*** Records supplied Section Begins ***

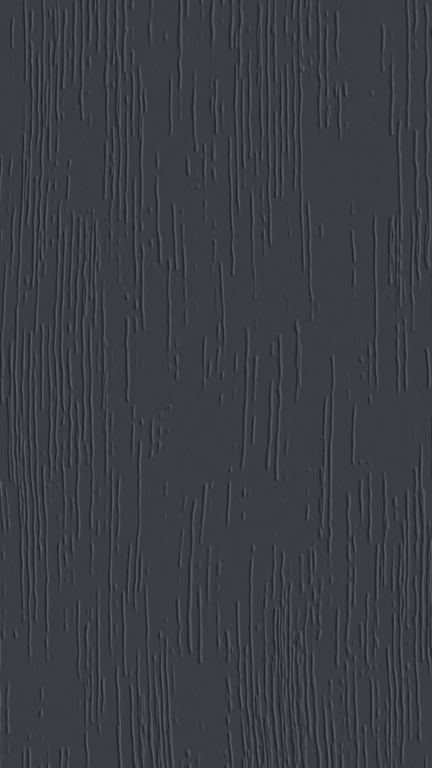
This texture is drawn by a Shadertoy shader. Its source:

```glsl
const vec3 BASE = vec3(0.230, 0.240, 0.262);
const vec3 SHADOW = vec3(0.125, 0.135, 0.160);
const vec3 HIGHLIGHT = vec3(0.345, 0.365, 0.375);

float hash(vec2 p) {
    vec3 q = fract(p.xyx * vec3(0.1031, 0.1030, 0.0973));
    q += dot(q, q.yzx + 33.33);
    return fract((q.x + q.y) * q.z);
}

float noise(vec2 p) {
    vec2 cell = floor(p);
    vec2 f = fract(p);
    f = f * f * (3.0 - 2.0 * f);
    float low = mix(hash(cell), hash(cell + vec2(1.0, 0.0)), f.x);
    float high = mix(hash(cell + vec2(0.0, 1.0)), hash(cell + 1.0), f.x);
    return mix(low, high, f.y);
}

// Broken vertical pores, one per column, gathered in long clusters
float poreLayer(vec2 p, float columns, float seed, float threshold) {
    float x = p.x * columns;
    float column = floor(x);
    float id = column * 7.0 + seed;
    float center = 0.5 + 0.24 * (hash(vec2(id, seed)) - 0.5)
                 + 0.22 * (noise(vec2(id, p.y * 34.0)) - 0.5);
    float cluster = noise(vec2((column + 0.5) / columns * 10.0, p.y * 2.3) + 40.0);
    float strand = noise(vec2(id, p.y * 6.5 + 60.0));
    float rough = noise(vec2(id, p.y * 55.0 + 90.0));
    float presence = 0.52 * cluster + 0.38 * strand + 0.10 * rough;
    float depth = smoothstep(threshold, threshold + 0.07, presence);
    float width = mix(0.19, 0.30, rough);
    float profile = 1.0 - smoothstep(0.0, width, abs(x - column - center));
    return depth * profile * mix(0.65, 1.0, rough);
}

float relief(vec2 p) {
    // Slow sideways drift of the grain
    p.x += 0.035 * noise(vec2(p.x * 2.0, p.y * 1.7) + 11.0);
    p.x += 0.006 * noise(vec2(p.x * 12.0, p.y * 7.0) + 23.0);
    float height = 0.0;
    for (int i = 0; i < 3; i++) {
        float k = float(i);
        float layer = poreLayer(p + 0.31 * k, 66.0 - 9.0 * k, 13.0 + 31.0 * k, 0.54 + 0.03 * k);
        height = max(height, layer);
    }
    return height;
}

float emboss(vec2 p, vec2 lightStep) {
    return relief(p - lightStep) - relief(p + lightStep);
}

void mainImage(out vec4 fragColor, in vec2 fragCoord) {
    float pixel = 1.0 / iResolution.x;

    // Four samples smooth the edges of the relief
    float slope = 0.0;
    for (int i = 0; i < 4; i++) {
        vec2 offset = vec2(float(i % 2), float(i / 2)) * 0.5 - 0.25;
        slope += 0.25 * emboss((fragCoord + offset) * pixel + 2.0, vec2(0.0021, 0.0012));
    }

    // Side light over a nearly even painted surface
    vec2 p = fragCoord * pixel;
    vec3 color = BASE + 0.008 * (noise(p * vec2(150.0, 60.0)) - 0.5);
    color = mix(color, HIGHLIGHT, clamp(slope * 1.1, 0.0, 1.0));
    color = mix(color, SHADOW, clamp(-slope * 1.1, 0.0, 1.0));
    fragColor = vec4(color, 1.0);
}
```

*** Records supplied Section Ends ***

[What you need to do]
Report each line in the data above that holds the word "noise" by copying it.

[Finished exercise]
float noise(vec2 p) {
                 + 0.22 * (noise(vec2(id, p.y * 34.0)) - 0.5);
    float cluster = noise(vec2((column + 0.5) / columns * 10.0, p.y * 2.3) + 40.0);
    float strand = noise(vec2(id, p.y * 6.5 + 60.0));
    float rough = noise(vec2(id, p.y * 55.0 + 90.0));
    p.x += 0.035 * noise(vec2(p.x * 2.0, p.y * 1.7) + 11.0);
    p.x += 0.006 * noise(vec2(p.x * 12.0, p.y * 7.0) + 23.0);
    vec3 color = BASE + 0.008 * (noise(p * vec2(150.0, 60.0)) - 0.5);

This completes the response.